MEDELLIN, Colombia – Low prices paid to coffee farmers and rampant speculation in the market are jeopardizing the future of coffee. The industry is increasingly looking to technology to improve transparency and deliver more value. The iFinca platform streamlines trade to deliver greater value to coffee farmers and provide coffee companies with full traceability to the farmgate price.
“If we’re going to make sure farmers get what they need to produce coffee sustainably, we need to figure out how to better distribute value,” said Alexander Barrett, CEO of iFinca. “With iFinca handling the heavy work of sharing verified information, we’re able to create efficiencies across the supply chain that ensure that farmers are better compensated and receive a living income.”
While some new tech solutions use blockchain to trace coffee and allow end consumers to ‘tip their farmers’, the iFinca platform turns the trading model on its head utilizing a network of verified transactions where every actor in a supply chain has equal access to information.
“The issue of transparency and being able to trace coffee to its origin is very important.
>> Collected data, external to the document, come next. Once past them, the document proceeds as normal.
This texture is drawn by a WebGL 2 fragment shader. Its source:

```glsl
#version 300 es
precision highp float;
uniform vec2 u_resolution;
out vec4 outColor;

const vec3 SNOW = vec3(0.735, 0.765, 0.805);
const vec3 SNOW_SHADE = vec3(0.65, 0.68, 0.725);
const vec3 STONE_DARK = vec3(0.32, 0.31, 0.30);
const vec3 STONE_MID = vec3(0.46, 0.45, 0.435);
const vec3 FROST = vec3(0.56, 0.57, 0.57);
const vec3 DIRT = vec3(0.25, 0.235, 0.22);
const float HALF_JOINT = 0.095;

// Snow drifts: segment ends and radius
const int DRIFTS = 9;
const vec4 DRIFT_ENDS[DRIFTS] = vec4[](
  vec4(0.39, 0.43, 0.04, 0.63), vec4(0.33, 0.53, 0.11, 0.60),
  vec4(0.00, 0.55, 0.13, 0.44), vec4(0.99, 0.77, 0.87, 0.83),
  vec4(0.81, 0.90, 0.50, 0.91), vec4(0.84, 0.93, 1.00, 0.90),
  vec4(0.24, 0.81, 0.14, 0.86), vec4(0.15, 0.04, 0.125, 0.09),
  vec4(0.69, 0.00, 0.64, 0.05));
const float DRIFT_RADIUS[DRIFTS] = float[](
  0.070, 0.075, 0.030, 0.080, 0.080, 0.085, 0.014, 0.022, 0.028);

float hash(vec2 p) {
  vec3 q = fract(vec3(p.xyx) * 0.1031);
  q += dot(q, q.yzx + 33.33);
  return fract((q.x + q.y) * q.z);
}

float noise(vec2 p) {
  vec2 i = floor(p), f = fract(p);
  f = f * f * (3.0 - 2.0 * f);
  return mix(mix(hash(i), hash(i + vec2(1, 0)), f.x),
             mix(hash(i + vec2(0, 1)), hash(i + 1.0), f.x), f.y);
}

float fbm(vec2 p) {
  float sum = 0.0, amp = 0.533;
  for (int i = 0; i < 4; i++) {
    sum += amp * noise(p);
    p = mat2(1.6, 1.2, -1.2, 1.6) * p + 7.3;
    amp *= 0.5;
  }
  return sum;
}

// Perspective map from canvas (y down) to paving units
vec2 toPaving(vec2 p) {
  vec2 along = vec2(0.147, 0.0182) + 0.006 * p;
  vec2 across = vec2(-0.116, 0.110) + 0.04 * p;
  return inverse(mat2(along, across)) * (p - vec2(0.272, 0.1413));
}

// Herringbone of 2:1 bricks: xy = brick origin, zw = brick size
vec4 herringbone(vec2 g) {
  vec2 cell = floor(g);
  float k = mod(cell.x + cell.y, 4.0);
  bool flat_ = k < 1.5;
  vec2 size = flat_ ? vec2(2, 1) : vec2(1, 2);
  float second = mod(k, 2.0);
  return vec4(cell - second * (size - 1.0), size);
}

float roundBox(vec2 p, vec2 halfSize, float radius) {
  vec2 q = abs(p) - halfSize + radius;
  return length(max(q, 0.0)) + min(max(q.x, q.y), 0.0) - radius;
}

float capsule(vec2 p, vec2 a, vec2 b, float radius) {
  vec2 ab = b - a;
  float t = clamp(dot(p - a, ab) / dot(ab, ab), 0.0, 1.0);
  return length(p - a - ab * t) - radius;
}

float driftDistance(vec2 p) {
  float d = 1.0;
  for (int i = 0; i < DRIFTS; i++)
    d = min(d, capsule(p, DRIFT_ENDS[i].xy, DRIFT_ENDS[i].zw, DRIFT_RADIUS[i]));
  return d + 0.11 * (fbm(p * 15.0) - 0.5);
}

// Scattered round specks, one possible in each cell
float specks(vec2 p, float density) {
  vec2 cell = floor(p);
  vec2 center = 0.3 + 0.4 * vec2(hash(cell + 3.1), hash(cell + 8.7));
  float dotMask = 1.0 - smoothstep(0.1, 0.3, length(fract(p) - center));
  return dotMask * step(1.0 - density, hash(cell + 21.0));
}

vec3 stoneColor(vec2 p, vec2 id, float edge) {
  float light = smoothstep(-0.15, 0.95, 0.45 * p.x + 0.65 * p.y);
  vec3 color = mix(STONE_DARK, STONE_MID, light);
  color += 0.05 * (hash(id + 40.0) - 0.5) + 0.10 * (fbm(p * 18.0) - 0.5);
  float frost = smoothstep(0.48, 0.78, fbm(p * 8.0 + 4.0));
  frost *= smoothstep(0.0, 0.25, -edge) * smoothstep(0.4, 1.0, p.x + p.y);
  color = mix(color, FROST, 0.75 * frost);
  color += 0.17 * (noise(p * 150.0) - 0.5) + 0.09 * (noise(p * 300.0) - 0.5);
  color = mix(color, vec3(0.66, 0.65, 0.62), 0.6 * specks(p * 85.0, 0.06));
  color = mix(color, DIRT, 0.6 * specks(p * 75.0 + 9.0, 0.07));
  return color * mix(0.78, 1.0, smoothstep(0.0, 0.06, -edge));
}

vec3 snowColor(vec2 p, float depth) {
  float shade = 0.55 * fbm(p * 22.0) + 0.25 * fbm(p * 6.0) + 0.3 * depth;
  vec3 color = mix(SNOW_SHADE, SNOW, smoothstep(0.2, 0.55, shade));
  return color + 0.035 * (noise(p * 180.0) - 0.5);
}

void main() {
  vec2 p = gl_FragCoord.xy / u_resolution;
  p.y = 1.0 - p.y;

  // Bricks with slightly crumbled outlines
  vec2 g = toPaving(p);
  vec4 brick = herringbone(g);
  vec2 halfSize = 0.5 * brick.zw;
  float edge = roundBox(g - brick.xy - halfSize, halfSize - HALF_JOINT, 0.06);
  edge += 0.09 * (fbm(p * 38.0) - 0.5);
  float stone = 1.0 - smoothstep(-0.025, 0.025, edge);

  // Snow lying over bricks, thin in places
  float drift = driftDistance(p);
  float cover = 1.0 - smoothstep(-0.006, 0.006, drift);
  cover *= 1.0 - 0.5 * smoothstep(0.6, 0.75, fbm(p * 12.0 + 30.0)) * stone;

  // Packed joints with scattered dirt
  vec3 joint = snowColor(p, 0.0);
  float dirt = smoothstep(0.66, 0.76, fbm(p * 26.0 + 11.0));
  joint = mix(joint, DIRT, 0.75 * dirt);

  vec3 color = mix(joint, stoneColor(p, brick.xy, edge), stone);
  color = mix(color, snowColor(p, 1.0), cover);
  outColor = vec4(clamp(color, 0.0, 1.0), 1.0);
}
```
It means being able to understand the way it was cultivated, how it moves around the world,” said Néstor Osorio, former Executive Director of the International Coffee Organization and former Ambassador to the UK and the United Nations. “As a platform, iFinca is the answer to how we innovate, to how we answer that question bringing producers and consumers closer together.”
Since its launch in October 2019, the iFinca platform has grown to include 38 exporters, 14 importers, 26 roasters and 19 cafes, and 9,430 individual farmers and 13 cooperatives across Colombia, Mexico, Guatemala, El Salvador, Honduras, Nicaragua, Haiti and the Dominican Republic.
Coffee traded via the iFinca app is currently available in the US, UK and will soon be available in the EU, Russia and South Korea.
iFinca’s blockchain platform validates transactions from the first delivery of parchment all the way to the cafe. In initial trading, iFinca has demonstrated a verifiable increase in price per pound for smallholder farmers.
Consumers will be able to access details about their coffee, including the price received by the farmer, when they scan a QR code at the point of sale.
“The insight into our relationships through iFinca allow us to have a direct connection with the farms we source from. This means better coffee for our customers and better income for the farmers we source from,” said Ed Wethli, owner of Crazy Mocha, a roaster/retailer with more than 25 locations in and around the Pittsburgh area. Crazy Mocha is the first cafe to serve iFinca verified coffee from seven farms in Colombia.